Rendered images with source text:
◆ ◆ ◆

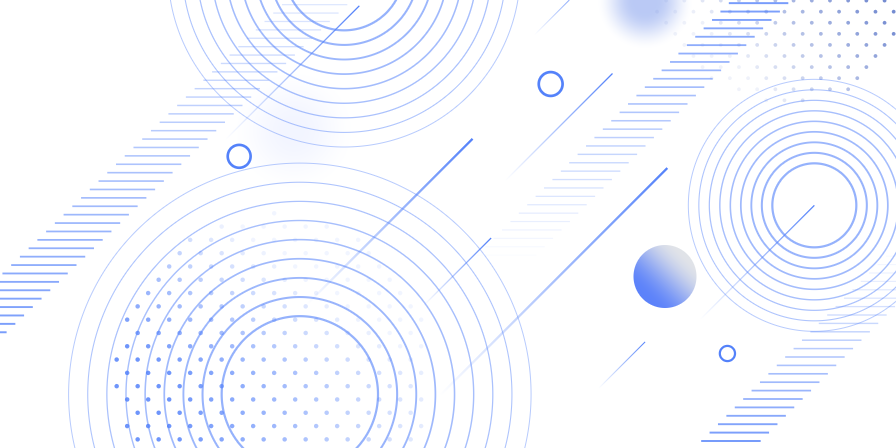
Give the GLSL for this background, as a Shadertoy shader.

```glsl
// Airy geometric backdrop: ring sets, slanted hatch bands, halftone discs,
// fading diagonal streaks, a shaded ball and soft glows on white.
// Each part is a coverage mask on a grid 384 units tall, origin lower left.

const vec3 BLUE = vec3(0.33, 0.51, 0.98);
const vec3 SLATE = vec3(0.40, 0.50, 0.80);

float pixel; // size of one screen pixel in grid units

float fill(float dist) {
    return clamp(0.5 - dist / pixel, 0.0, 1.0);
}

// Line coverage that dims, rather than widens, below one pixel
float stroke(float dist, float width) {
    return min(width / pixel, 1.0) * fill(abs(dist) - 0.5 * max(width, pixel));
}

// Nine concentric rings, thinner and paler outwards
float ringSet(vec2 p, vec2 center, float inner, float gap) {
    float r = length(p - center);
    float i = clamp(round((r - inner) / gap), 0.0, 8.0);
    float t = i / 8.0;
    return stroke(r - inner - i * gap, mix(1.9, 0.8, t)) * mix(0.62, 0.45, t);
}

// Rows of short lines climbing to the right; opacity runs from clear to solid
float hatch(vec2 p, float left, float slope, float len, float firstRow,
            float clearY, float solidY) {
    float row = firstRow + 7.2 * round((p.y - firstRow) / 7.2);
    float strength = clamp((row - clearY) / (solidY - clearY), 0.0, 1.0);
    float along = abs(p.x - left - slope * row - 0.5 * len) - 0.5 * len;
    return fill(along) * stroke(p.y - row, mix(0.9, 1.7, strength)) * strength;
}

// Staggered dots, kept when their centers lie inside a disc.
// Returns coverage in x and the dot center in yz.
vec3 halftone(vec2 p, vec2 anchor, vec2 pitch, vec2 center, float radius, float dotSize) {
    float row = round((p.y - anchor.y) / pitch.y);
    float shift = 0.5 * mod(row, 2.0);
    float col = round((p.x - anchor.x) / pitch.x - shift) + shift;
    vec2 c = anchor + vec2(col, row) * pitch;
    float inside = step(length(c - center), radius);
    return vec3(inside * fill(length(p - c) - dotSize), c);
}

// 45 degree line, bright at its upper right tip, fading down to the left
float streak(vec2 p, vec2 tip, float run, float width) {
    vec2 q = tip - p;
    float t = 0.5 * (q.x + q.y) / run;
    float fade = clamp(1.0 - t, 0.0, 1.0);
    return stroke((q.x - q.y) * 0.7071, width) * fill(-t * run * 1.414) * fade;
}

void mainImage(out vec4 fragColor, in vec2 fragCoord) {
    pixel = 384.0 / iResolution.y;
    vec2 p = fragCoord * pixel;
    vec3 color = vec3(1.0);

    // Soft glows
    float topGlow = smoothstep(42.0, 10.0, length(p - vec2(553, 383)));
    float paleGlow = smoothstep(55.0, 5.0, length(p - vec2(252, 272)));
    color = mix(color, vec3(0.73, 0.79, 0.96), topGlow);
    color = mix(color, vec3(0.95, 0.96, 1.0), paleGlow);

    // Halftone discs
    vec3 dots = halftone(p, vec2(100, 53), vec2(18, 11.4), vec2(234, 66), 136.0, 1.9);
    float fade = 1.0 - (dots.y - 100.0) / 310.0 - max(dots.z - 60.0, 0.0) / 220.0;
    color = mix(color, BLUE, dots.x * clamp(fade, 0.08, 0.85));
    dots = halftone(p, vec2(766, 374), vec2(15.6, 9.5), vec2(675, 414), 119.0, 1.6);
    fade = (dots.y - 560.0) / 210.0 - (384.0 - dots.z) / 240.0;
    color = mix(color, SLATE, dots.x * clamp(fade, 0.1, 0.9));

    // Hatch bands
    float bands = hatch(p, -153.5, 1.04, 56.0, 92.0, 470.0, 92.0);
    bands = max(bands, hatch(p, 243.4, 1.0, 51.0, 165.3, 158.0, 384.0));
    bands = max(bands, hatch(p, 595.0, 1.0, 51.0, 6.0, 172.0, 6.0));
    color = mix(color, BLUE, 0.8 * bands);

    // Ring sets
    color = mix(color, BLUE, ringSet(p, vec2(257, 46), 67.0, 16.4));
    color = mix(color, BLUE, ringSet(p, vec2(295, 409), 51.0, 12.5));
    color = mix(color, BLUE, ringSet(p, vec2(698, 208), 36.0, 9.0));

    // Streaks: tip x, tip y, horizontal run, width
    vec4 streaks[8] = vec4[8](
        vec4(405, 265, 142, 2.0), vec4(572, 240, 195, 2.0),
        vec4(525, 321, 92, 1.1), vec4(308, 379, 115, 1.1),
        vec4(421, 180, 58, 1.1), vec4(553, 91, 40, 0.8),
        vec4(698, 208, 98, 1.1), vec4(488, 384, 30, 0.6));
    for (int i = 0; i < 8; i++) {
        vec4 s = streaks[i];
        color = mix(color, BLUE, streak(p, s.xy, s.z, s.w));
    }

    // Small open circles: center, radius
    vec3 circles[3] = vec3[3](
        vec3(205, 250, 9.8), vec3(472, 312, 10.2), vec3(623.5, 81, 6.5));
    for (int i = 0; i < 3; i++) {
        float edge = length(p - circles[i].xy) - circles[i].z;
        color = mix(color, BLUE, stroke(edge, 1.2 + 0.11 * circles[i].z));
    }

    // Ball shaded from lower left to upper right
    vec2 b = (p - vec2(570, 147)) / 27.0;
    float shade = smoothstep(-0.9, 0.95, dot(b, vec2(0.7071)));
    vec3 ball = mix(vec3(0.36, 0.51, 0.98), vec3(0.88, 0.89, 0.91), shade);
    color = mix(color, ball, fill((length(b) - 1.0) * 27.0));

    fragColor = vec4(color, 1.0);
}
```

◆ ◆ ◆

The task:
Repeat the data word for word. Images are not part of the copy.

Result of the task:
Give the GLSL for this background, as a Shadertoy shader.

```glsl
// Airy geometric backdrop: ring sets, slanted hatch bands, halftone discs,
// fading diagonal streaks, a shaded ball and soft glows on white.
// Each part is a coverage mask on a grid 384 units tall, origin lower left.

const vec3 BLUE = vec3(0.33, 0.51, 0.98);
const vec3 SLATE = vec3(0.40, 0.50, 0.80);

float pixel; // size of one screen pixel in grid units

float fill(float dist) {
    return clamp(0.5 - dist / pixel, 0.0, 1.0);
}

// Line coverage that dims, rather than widens, below one pixel
float stroke(float dist, float width) {
    return min(width / pixel, 1.0) * fill(abs(dist) - 0.5 * max(width, pixel));
}

// Nine concentric rings, thinner and paler outwards
float ringSet(vec2 p, vec2 center, float inner, float gap) {
    float r = length(p - center);
    float i = clamp(round((r - inner) / gap), 0.0, 8.0);
    float t = i / 8.0;
    return stroke(r - inner - i * gap, mix(1.9, 0.8, t)) * mix(0.62, 0.45, t);
}

// Rows of short lines climbing to the right; opacity runs from clear to solid
float hatch(vec2 p, float left, float slope, float len, float firstRow,
            float clearY, float solidY) {
    float row = firstRow + 7.2 * round((p.y - firstRow) / 7.2);
    float strength = clamp((row - clearY) / (solidY - clearY), 0.0, 1.0);
    float along = abs(p.x - left - slope * row - 0.5 * len) - 0.5 * len;
    return fill(along) * stroke(p.y - row, mix(0.9, 1.7, strength)) * strength;
}

// Staggered dots, kept when their centers lie inside a disc.
// Returns coverage in x and the dot center in yz.
vec3 halftone(vec2 p, vec2 anchor, vec2 pitch, vec2 center, float radius, float dotSize) {
    float row = round((p.y - anchor.y) / pitch.y);
    float shift = 0.5 * mod(row, 2.0);
    float col = round((p.x - anchor.x) / pitch.x - shift) + shift;
    vec2 c = anchor + vec2(col, row) * pitch;
    float inside = step(length(c - center), radius);
    return vec3(inside * fill(length(p - c) - dotSize), c);
}

// 45 degree line, bright at its upper right tip, fading down to the left
float streak(vec2 p, vec2 tip, float run, float width) {
    vec2 q = tip - p;
    float t = 0.5 * (q.x + q.y) / run;
    float fade = clamp(1.0 - t, 0.0, 1.0);
    return stroke((q.x - q.y) * 0.7071, width) * fill(-t * run * 1.414) * fade;
}

void mainImage(out vec4 fragColor, in vec2 fragCoord) {
    pixel = 384.0 / iResolution.y;
    vec2 p = fragCoord * pixel;
    vec3 color = vec3(1.0);

    // Soft glows
    float topGlow = smoothstep(42.0, 10.0, length(p - vec2(553, 383)));
    float paleGlow = smoothstep(55.0, 5.0, length(p - vec2(252, 272)));
    color = mix(color, vec3(0.73, 0.79, 0.96), topGlow);
    color = mix(color, vec3(0.95, 0.96, 1.0), paleGlow);

    // Halftone discs
    vec3 dots = halftone(p, vec2(100, 53), vec2(18, 11.4), vec2(234, 66), 136.0, 1.9);
    float fade = 1.0 - (dots.y - 100.0) / 310.0 - max(dots.z - 60.0, 0.0) / 220.0;
    color = mix(color, BLUE, dots.x * clamp(fade, 0.08, 0.85));
    dots = halftone(p, vec2(766, 374), vec2(15.6, 9.5), vec2(675, 414), 119.0, 1.6);
    fade = (dots.y - 560.0) / 210.0 - (384.0 - dots.z) / 240.0;
    color = mix(color, SLATE, dots.x * clamp(fade, 0.1, 0.9));

    // Hatch bands
    float bands = hatch(p, -153.5, 1.04, 56.0, 92.0, 470.0, 92.0);
    bands = max(bands, hatch(p, 243.4, 1.0, 51.0, 165.3, 158.0, 384.0));
    bands = max(bands, hatch(p, 595.0, 1.0, 51.0, 6.0, 172.0, 6.0));
    color = mix(color, BLUE, 0.8 * bands);

    // Ring sets
    color = mix(color, BLUE, ringSet(p, vec2(257, 46), 67.0, 16.4));
    color = mix(color, BLUE, ringSet(p, vec2(295, 409), 51.0, 12.5));
    color = mix(color, BLUE, ringSet(p, vec2(698, 208), 36.0, 9.0));

    // Streaks: tip x, tip y, horizontal run, width
    vec4 streaks[8] = vec4[8](
        vec4(405, 265, 142, 2.0), vec4(572, 240, 195, 2.0),
        vec4(525, 321, 92, 1.1), vec4(308, 379, 115, 1.1),
        vec4(421, 180, 58, 1.1), vec4(553, 91, 40, 0.8),
        vec4(698, 208, 98, 1.1), vec4(488, 384, 30, 0.6));
    for (int i = 0; i < 8; i++) {
        vec4 s = streaks[i];
        color = mix(color, BLUE, streak(p, s.xy, s.z, s.w));
    }

    // Small open circles: center, radius
    vec3 circles[3] = vec3[3](
        vec3(205, 250, 9.8), vec3(472, 312, 10.2), vec3(623.5, 81, 6.5));
    for (int i = 0; i < 3; i++) {
        float edge = length(p - circles[i].xy) - circles[i].z;
        color = mix(color, BLUE, stroke(edge, 1.2 + 0.11 * circles[i].z));
    }

    // Ball shaded from lower left to upper right
    vec2 b = (p - vec2(570, 147)) / 27.0;
    float shade = smoothstep(-0.9, 0.95, dot(b, vec2(0.7071)));
    vec3 ball = mix(vec3(0.36, 0.51, 0.98), vec3(0.88, 0.89, 0.91), shade);
    color = mix(color, ball, fill((length(b) - 1.0) * 27.0));

    fragColor = vec4(color, 1.0);
}
```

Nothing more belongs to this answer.